Peggy Noonan looks back at the failures of the past decade as examples of institutions forgetting their missions, foremost among these the Catholic Church:
The Catholic Church, as great and constructive an institution as ever existed in our country, educating the children of immigrants and healing the weak in hospitals, also acted as if it had forgotten the mission. Their mission was to be Christ's church in the world, to stand for the weak. Many fulfilled it, and still do, but the Boston Globe in 2003 revealed the extent to which church leaders allowed the abuse of the weak and needy, and then covered it up.
It was a decades-long story; it only became famous in the '00s. But it was in its way the most harmful forgetting of a mission of all, for it is the church that has historically given a first home to America's immigrants, and made them Americans. Its reputation, its high standing, mattered to our country. Its loss of reputation damaged it. And it happened in part because priests and bishops forgot they were servants of a great institution, and came to think the great church existed to meet their needs.

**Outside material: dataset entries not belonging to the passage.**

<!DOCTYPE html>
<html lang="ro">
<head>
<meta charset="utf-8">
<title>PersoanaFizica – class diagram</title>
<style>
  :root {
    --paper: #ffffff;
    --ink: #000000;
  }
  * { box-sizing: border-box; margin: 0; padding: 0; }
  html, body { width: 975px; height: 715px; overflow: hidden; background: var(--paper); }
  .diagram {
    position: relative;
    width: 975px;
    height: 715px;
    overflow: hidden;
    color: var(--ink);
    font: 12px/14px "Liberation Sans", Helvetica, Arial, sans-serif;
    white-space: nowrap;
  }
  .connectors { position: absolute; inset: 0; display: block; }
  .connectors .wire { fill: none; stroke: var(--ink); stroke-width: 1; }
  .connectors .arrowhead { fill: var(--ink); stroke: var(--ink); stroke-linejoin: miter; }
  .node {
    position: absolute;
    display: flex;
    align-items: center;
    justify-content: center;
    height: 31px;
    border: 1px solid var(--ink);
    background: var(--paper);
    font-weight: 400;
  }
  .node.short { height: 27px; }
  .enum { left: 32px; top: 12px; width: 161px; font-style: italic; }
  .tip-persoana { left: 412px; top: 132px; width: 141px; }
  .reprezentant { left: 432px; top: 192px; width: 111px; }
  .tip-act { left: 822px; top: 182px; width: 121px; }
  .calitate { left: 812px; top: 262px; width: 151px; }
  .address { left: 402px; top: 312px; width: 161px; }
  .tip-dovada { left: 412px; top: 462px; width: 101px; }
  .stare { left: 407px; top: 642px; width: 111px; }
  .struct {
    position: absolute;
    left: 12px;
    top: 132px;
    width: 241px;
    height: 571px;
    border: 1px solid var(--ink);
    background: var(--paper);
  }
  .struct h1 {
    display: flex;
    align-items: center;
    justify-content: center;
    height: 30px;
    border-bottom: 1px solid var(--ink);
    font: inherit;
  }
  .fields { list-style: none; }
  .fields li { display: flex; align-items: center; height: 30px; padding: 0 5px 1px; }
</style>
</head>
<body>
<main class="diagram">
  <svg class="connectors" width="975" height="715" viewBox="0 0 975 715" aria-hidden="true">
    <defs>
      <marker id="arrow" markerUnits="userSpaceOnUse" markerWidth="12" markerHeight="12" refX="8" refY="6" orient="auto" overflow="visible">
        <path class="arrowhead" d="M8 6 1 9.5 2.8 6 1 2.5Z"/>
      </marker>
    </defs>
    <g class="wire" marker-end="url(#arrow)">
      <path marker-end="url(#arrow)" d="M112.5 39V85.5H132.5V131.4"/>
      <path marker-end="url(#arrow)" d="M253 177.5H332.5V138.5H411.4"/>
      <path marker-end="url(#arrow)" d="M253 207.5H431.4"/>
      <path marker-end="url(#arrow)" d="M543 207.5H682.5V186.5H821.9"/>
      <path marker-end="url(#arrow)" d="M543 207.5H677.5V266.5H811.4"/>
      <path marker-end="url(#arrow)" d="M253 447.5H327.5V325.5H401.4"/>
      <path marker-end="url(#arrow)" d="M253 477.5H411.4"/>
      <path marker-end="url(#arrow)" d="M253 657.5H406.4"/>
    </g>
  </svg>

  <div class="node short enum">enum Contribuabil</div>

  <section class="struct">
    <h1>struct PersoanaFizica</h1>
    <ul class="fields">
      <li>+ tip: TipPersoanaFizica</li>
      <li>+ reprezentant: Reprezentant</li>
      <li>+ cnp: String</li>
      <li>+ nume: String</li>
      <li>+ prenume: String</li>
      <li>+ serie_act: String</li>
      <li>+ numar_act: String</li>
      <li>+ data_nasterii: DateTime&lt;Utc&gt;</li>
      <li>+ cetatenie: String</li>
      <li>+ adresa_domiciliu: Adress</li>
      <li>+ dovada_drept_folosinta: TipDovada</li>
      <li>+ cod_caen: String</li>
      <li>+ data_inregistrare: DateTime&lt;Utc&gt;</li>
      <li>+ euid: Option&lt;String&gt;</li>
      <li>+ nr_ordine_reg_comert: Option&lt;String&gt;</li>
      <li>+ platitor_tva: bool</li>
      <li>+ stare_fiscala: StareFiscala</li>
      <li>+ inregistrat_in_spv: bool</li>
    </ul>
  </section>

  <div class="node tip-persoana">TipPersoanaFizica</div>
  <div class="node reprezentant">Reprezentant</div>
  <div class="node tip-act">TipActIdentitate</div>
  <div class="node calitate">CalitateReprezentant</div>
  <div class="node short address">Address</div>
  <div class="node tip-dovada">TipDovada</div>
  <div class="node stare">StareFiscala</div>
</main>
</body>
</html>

I wonder whether a similar indictment can be leveled against American law schools, including Catholic law schools. Has the modern law professor shown a tendency to think that the law school exists to meet his or her needs? Have we let the reflected glory of the US News rankings become our raison d'etre, overlooking debt-laden students and minimizing the role we should be playing in their personal and professional formation?